> [Work order]
Say how many lines of the data contain "ring", and nothing more.

> [The data]
■ ■ ■ ■ ■

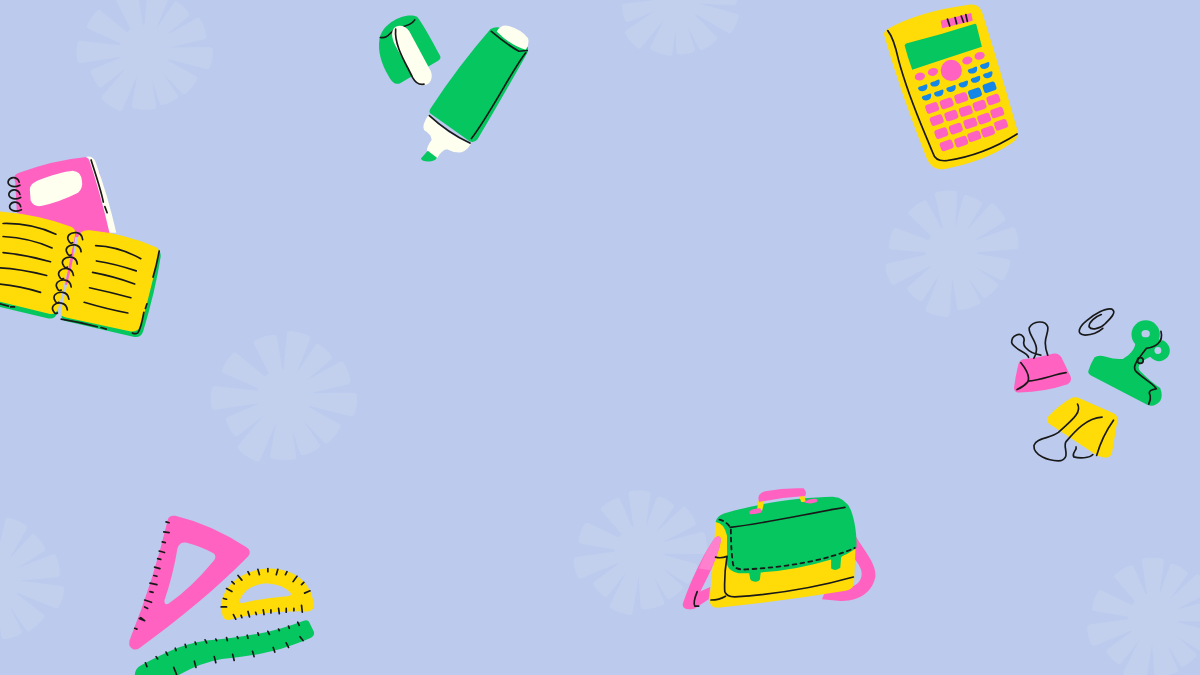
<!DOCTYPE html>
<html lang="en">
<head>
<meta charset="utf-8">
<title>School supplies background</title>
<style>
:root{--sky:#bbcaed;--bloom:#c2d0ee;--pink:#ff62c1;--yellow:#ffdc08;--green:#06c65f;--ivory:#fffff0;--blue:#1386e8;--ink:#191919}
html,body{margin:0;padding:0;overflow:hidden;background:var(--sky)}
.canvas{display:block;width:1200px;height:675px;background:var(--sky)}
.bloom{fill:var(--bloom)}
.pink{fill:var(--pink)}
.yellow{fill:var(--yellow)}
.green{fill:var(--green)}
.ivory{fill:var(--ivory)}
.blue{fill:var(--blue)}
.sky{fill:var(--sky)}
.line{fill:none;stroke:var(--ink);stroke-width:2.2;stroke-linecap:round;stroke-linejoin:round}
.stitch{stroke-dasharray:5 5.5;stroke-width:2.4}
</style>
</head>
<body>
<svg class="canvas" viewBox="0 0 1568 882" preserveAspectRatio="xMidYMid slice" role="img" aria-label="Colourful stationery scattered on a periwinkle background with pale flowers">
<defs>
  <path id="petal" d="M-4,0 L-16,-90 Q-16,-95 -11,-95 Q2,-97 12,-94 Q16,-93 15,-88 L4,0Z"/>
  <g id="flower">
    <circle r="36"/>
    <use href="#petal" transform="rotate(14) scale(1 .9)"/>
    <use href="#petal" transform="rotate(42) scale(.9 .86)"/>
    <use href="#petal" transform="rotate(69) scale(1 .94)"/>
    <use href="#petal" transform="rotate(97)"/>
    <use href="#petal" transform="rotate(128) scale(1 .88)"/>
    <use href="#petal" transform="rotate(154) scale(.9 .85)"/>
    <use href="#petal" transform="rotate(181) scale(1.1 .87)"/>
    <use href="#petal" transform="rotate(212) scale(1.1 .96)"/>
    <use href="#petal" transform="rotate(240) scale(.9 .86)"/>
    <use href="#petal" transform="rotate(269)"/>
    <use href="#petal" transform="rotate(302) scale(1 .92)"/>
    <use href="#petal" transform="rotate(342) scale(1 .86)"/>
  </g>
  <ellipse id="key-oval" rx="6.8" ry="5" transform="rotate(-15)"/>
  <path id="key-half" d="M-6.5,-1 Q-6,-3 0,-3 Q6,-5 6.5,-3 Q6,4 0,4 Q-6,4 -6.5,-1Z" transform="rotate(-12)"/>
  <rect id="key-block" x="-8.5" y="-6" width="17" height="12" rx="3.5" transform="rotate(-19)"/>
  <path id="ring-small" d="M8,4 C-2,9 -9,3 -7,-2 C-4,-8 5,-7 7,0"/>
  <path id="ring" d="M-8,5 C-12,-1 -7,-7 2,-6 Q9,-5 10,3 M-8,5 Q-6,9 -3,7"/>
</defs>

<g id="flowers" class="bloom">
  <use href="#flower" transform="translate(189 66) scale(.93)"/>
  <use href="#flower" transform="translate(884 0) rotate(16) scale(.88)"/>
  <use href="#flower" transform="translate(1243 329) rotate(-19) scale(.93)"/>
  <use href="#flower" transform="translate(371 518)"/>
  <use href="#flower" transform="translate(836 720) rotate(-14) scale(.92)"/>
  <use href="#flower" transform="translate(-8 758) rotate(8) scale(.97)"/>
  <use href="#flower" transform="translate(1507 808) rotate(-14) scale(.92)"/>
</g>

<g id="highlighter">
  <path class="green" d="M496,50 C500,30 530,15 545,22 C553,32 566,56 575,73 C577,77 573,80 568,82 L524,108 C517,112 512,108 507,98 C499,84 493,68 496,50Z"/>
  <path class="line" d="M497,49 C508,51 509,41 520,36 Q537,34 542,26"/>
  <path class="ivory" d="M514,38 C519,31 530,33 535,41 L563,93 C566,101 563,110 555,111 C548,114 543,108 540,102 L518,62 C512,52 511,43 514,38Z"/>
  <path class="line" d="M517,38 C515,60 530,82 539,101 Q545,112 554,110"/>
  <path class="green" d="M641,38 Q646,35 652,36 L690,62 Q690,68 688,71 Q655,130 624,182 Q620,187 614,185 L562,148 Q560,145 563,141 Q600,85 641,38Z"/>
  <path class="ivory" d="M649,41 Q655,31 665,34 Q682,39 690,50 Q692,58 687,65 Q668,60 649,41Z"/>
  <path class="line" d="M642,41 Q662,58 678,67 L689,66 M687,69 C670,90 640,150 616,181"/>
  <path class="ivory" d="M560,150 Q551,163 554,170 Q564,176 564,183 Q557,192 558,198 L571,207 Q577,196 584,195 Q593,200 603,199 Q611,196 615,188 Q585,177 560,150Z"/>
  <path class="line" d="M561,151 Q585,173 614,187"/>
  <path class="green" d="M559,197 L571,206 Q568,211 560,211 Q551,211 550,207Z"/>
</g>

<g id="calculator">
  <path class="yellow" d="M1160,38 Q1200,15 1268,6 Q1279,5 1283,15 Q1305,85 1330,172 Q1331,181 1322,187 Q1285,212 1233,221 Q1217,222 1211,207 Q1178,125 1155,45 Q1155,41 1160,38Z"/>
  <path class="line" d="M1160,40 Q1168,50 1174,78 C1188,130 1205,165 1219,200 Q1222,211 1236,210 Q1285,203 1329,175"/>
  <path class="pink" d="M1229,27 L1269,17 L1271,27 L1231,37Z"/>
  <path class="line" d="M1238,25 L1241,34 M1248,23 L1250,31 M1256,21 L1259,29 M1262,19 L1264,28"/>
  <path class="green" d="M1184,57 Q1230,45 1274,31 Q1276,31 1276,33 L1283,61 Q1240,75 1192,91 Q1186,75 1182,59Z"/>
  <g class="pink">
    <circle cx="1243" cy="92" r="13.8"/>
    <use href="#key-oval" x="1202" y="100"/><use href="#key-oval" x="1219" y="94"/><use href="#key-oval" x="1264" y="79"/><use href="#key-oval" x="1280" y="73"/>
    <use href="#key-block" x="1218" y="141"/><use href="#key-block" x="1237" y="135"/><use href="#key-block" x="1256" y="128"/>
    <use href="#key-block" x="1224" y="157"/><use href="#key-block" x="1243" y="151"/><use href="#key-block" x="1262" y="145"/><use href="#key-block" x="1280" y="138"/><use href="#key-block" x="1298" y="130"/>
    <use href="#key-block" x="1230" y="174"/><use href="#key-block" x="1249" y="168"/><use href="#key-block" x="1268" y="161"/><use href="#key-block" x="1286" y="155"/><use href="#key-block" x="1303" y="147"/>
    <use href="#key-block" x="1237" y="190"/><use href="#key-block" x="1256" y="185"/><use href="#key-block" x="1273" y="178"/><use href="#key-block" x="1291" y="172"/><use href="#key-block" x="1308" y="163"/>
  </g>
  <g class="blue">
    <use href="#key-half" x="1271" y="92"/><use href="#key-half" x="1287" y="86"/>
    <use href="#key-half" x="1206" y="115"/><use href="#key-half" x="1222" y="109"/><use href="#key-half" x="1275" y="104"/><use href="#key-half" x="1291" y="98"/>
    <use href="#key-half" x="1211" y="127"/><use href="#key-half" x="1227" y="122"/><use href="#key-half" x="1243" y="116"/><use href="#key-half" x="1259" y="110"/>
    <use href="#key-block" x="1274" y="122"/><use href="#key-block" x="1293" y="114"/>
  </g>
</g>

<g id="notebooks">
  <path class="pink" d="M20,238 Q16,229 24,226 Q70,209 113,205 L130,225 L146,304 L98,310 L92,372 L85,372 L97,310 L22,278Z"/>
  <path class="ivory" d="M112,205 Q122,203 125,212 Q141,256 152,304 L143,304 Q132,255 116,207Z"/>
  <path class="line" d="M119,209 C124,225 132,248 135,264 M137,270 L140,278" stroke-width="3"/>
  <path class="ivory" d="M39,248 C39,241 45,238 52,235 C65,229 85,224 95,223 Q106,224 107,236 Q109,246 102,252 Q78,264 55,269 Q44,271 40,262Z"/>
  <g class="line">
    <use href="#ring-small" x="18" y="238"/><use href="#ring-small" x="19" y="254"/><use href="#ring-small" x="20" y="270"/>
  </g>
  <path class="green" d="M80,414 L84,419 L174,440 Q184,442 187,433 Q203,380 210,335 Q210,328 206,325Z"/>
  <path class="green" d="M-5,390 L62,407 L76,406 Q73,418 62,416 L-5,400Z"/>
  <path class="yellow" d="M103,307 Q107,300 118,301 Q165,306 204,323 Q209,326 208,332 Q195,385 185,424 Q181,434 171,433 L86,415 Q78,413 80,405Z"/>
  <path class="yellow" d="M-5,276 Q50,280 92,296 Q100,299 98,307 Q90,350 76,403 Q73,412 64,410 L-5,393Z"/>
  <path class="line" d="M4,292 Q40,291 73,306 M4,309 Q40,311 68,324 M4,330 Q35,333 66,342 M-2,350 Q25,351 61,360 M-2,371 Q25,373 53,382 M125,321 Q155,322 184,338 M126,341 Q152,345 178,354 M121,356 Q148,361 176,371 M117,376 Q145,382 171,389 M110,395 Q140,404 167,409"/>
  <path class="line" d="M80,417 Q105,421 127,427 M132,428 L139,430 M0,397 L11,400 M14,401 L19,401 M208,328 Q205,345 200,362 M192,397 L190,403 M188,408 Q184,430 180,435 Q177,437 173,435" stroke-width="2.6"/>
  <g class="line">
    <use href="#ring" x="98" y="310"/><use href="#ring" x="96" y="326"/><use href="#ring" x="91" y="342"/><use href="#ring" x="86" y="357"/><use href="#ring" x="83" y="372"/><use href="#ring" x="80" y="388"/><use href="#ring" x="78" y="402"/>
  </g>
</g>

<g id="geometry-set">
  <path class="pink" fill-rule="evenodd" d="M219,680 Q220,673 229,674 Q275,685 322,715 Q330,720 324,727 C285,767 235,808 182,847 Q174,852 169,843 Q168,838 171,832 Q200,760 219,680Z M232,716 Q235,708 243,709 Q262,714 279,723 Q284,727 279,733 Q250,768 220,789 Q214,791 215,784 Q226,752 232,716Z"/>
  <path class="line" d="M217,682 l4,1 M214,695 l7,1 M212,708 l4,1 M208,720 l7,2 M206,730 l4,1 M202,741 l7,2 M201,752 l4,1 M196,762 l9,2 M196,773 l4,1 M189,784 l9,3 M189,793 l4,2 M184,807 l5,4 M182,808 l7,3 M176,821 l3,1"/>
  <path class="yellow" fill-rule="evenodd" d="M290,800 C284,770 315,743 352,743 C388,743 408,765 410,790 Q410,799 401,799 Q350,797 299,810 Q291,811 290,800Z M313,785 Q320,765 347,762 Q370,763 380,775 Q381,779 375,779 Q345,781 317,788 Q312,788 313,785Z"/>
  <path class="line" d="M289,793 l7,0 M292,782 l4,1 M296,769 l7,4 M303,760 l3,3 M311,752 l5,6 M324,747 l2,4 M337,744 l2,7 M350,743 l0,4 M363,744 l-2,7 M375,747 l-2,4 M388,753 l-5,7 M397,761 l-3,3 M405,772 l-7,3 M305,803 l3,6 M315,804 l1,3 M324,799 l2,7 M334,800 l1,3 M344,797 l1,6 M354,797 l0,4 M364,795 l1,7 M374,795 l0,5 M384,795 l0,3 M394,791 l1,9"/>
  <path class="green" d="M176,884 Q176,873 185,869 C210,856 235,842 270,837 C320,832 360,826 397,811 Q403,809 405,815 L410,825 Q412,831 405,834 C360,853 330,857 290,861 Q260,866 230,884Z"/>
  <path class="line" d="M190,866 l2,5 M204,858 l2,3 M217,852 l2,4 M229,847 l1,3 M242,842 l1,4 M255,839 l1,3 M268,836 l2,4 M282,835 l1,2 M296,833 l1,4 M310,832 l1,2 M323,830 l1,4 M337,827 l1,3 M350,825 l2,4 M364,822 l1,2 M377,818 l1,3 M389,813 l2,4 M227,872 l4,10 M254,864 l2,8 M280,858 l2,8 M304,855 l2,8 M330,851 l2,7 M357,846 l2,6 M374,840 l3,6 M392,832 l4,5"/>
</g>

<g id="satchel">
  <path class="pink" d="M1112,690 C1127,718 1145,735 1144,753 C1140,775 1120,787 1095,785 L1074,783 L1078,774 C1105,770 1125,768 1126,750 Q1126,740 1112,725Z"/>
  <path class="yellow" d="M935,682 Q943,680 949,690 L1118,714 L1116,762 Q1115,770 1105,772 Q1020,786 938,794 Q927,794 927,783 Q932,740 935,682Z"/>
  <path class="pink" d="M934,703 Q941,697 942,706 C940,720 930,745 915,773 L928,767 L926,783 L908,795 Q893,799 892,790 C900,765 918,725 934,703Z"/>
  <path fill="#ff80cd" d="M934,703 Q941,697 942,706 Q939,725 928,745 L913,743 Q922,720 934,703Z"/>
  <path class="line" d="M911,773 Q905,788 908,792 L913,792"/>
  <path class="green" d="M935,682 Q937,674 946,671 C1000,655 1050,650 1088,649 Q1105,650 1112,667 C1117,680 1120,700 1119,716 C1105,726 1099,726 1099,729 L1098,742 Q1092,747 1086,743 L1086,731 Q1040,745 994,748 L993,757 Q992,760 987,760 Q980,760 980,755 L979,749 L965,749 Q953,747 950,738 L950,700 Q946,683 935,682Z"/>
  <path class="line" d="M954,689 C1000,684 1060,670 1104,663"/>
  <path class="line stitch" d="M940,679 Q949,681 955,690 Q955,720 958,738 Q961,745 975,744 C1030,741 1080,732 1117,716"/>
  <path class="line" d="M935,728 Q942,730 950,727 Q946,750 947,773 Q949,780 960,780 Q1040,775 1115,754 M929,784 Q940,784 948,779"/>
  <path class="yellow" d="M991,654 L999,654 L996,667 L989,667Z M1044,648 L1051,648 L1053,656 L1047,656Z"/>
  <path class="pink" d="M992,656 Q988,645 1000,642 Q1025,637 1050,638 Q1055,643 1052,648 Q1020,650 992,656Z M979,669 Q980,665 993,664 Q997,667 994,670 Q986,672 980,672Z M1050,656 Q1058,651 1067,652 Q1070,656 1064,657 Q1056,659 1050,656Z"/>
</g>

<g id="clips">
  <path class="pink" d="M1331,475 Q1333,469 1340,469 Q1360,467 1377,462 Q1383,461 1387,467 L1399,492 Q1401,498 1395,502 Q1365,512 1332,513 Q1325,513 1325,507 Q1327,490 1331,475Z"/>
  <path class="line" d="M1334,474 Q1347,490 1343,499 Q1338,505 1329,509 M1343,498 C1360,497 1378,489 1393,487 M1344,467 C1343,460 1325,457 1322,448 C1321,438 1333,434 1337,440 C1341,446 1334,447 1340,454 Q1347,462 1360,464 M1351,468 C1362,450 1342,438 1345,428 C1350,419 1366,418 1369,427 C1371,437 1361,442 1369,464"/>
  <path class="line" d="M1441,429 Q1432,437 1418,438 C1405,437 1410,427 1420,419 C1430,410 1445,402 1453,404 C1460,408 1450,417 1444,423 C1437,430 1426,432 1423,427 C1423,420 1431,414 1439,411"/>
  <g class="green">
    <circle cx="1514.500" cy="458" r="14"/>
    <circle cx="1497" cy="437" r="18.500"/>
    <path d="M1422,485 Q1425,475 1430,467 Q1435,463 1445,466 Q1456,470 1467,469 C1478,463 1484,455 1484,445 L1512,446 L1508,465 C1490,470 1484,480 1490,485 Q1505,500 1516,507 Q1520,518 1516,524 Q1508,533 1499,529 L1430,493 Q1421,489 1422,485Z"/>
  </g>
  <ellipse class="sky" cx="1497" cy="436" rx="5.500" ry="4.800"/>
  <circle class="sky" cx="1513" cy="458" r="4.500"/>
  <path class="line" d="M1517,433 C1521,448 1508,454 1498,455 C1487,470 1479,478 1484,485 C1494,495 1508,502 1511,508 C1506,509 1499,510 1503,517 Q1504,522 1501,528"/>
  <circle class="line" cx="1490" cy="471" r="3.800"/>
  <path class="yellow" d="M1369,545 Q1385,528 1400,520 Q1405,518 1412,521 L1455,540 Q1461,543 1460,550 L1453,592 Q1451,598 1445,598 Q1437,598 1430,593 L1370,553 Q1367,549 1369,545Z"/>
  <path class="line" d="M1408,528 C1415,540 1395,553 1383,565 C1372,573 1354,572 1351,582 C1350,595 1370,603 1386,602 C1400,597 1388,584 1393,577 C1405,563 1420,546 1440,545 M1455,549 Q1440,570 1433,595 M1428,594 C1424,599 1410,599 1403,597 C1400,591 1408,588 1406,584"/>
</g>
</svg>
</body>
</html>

■ ■ ■ ■ ■

> [Answer area]
4